- **DATA FOR PROCESSING**:
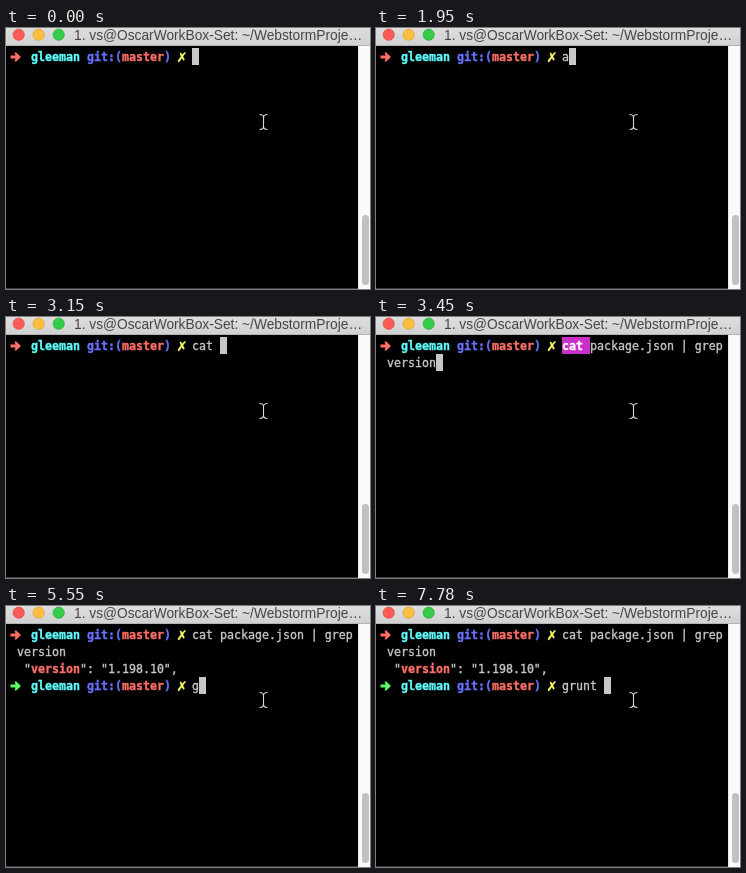
Recreate the animation shown at these times as an HTML page with a canvas. Size 364 px wide and 261 px high, loop 8000 ms.

```html
<!DOCTYPE html>
<html lang="en">
<head>
<meta charset="utf-8">
<title>Terminal</title>
<style>
html, body { margin: 0; width: 100%; height: 100%; overflow: hidden; background: #000; }
canvas { display: block; }
</style>
</head>
<body>
<canvas id="stage" width="364" height="261"></canvas>
<script>
const ctx = document.getElementById('stage').getContext('2d');
const LOOP = 8000, CELL = 7, ROW = 17, LEFT = 4, TOP = 20;
const MONO = '11.627px "DejaVu Sans Mono", monospace';
const grey = '#c7c7c7', red = '#ff6e67', green = '#5ffa68', cyan = '#60fdff',
      blue = '#6871ff', yellow = '#fffc67', magenta = '#ca30c7';

// [start time, typed text] for each prompt
const firstInput = [[0, ''], [450, 'a'], [750, 'at'], [1950, 'a'], [2100, ''],
                    [2400, 'c'], [2550, 'ca'], [2700, 'cat'], [3150, 'cat ']];
const secondInput = [[4200, ''], [5550, 'g'], [5690, 'gr'], [5840, 'gru'],
                     [5990, 'grun'], [6280, 'grunt'], [7780, 'grunt ']];
const RECALL = 3450, RUN = 4200;

const typed = (steps, t) => steps.filter(([start]) => start <= t).pop()[1];
const x = col => LEFT + col * CELL;
const y = row => TOP + row * ROW;

function rect(color, left, top, w, h) {
  ctx.fillStyle = color;
  ctx.fillRect(left, top, w, h);
}

// A thin outline gives the glyphs the weight of smoothed screen type.
function glyphs(str, left, base, color, font) {
  ctx.font = font;
  ctx.fillStyle = ctx.strokeStyle = color;
  ctx.lineWidth = 0.35;
  ctx.fillText(str, left, base);
  ctx.strokeText(str, left, base);
}

function text(str, col, row, color = grey, bold = false) {
  glyphs(str, x(col), y(row) + 13, color, (bold ? 'bold ' : '') + MONO);
}

function block(col, row, color = grey, cells = 1) {
  rect(color, x(col), y(row), cells * CELL, ROW);
}

function dot(cx, color, edge) {
  ctx.beginPath();
  ctx.arc(cx, 6.7, 5.6, 0, 7);
  ctx.fillStyle = color;
  ctx.fill();
  ctx.strokeStyle = edge;
  ctx.lineWidth = 0.7;
  ctx.stroke();
}

function arrow(row, color) {
  const cy = y(row) + 9;
  ctx.fillStyle = color;
  ctx.fill(new Path2D(`M4.5 ${cy - 1.5}h5l-1-3h1.8l4.7 4.5-4.7 4.5h-1.8l1-3h-5z`));
}

function prompt(row, color) {
  arrow(row, color);
  text('gleeman', 3, row, cyan, true);
  text('git:(', 11, row, blue, true);
  text('master', 16, row, red, true);
  text(')', 22, row, blue, true);
  glyphs('✗', x(24) - 1.5, y(row) + 14, yellow, 'bold 13px "DejaVu Sans", sans-serif');
}

function titleBar() {
  const shade = ctx.createLinearGradient(0, 0, 0, 18);
  shade.addColorStop(0, '#dedede');
  shade.addColorStop(1, '#d0d0d0');
  rect(shade, 0, 0, 364, 18);
  rect('#b4b4b4', 0, 17, 364, 1);
  dot(12.7, '#fc5b57', '#e2463f');
  dot(32.7, '#fdbe41', '#e0a028');
  dot(52.7, '#35cc4b', '#24ad32');
  ctx.font = '13.75px "Liberation Sans", Arial, sans-serif';
  ctx.fillStyle = '#454545';
  ctx.fillText('1. vs@OscarWorkBox-Set: ~/WebstormProje…', 68, 12);
}

function scrollBar() {
  rect('#fafafa', 352, 18, 12, 243);
  rect('#e8e8e8', 352, 18, 1, 243);
  ctx.fillStyle = '#c1c1c1';
  ctx.beginPath();
  ctx.roundRect(356, 187, 7, 70, 3.5);
  ctx.fill();
}

function pointer() {
  const beam = new Path2D('M253.5 86.5q4 0 4 3v9q0 3-4 3M261.5 86.5q-4 0-4 3v9q0 3 4 3');
  ctx.strokeStyle = '#d8d8d8';
  ctx.lineWidth = 1.1;
  ctx.stroke(beam);
}

function draw(t) {
  rect('#000', 0, 0, 364, 261);
  rect('#3a3a3a', 0, 260, 364, 1);
  prompt(0, red);
  if (t < RECALL) {
    const input = typed(firstInput, t);
    text(input, 26, 0);
    block(26 + input.length, 0);
  } else {
    const searching = t < RUN;
    if (searching) block(26, 0, magenta, 4);
    text('cat', 26, 0, searching ? '#fff' : grey, searching);
    text('package.json | grep', 30, 0);
    text('version', 1, 1);
    if (searching) block(8, 1);
  }
  if (t >= RUN) {
    text('"', 2, 2);
    text('version', 3, 2, red, true);
    text('": "1.198.10",', 10, 2);
    prompt(3, green);
    const input = typed(secondInput, t);
    text(input, 26, 3);
    block(26 + input.length, 3);
  }
  titleBar();
  scrollBar();
  pointer();
}

function tick() {
  draw(performance.now() % LOOP);
  requestAnimationFrame(tick);
}
tick();
</script>
</body>
</html>
```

- **ACTIVITY**: For each line in the data that contains the string "blue", give a copy of that line.

- **ANSWER BELOW**:
      blue = '#6871ff', yellow = '#fffc67', magenta = '#ca30c7';
  text('git:(', 11, row, blue, true);
  text(')', 22, row, blue, true);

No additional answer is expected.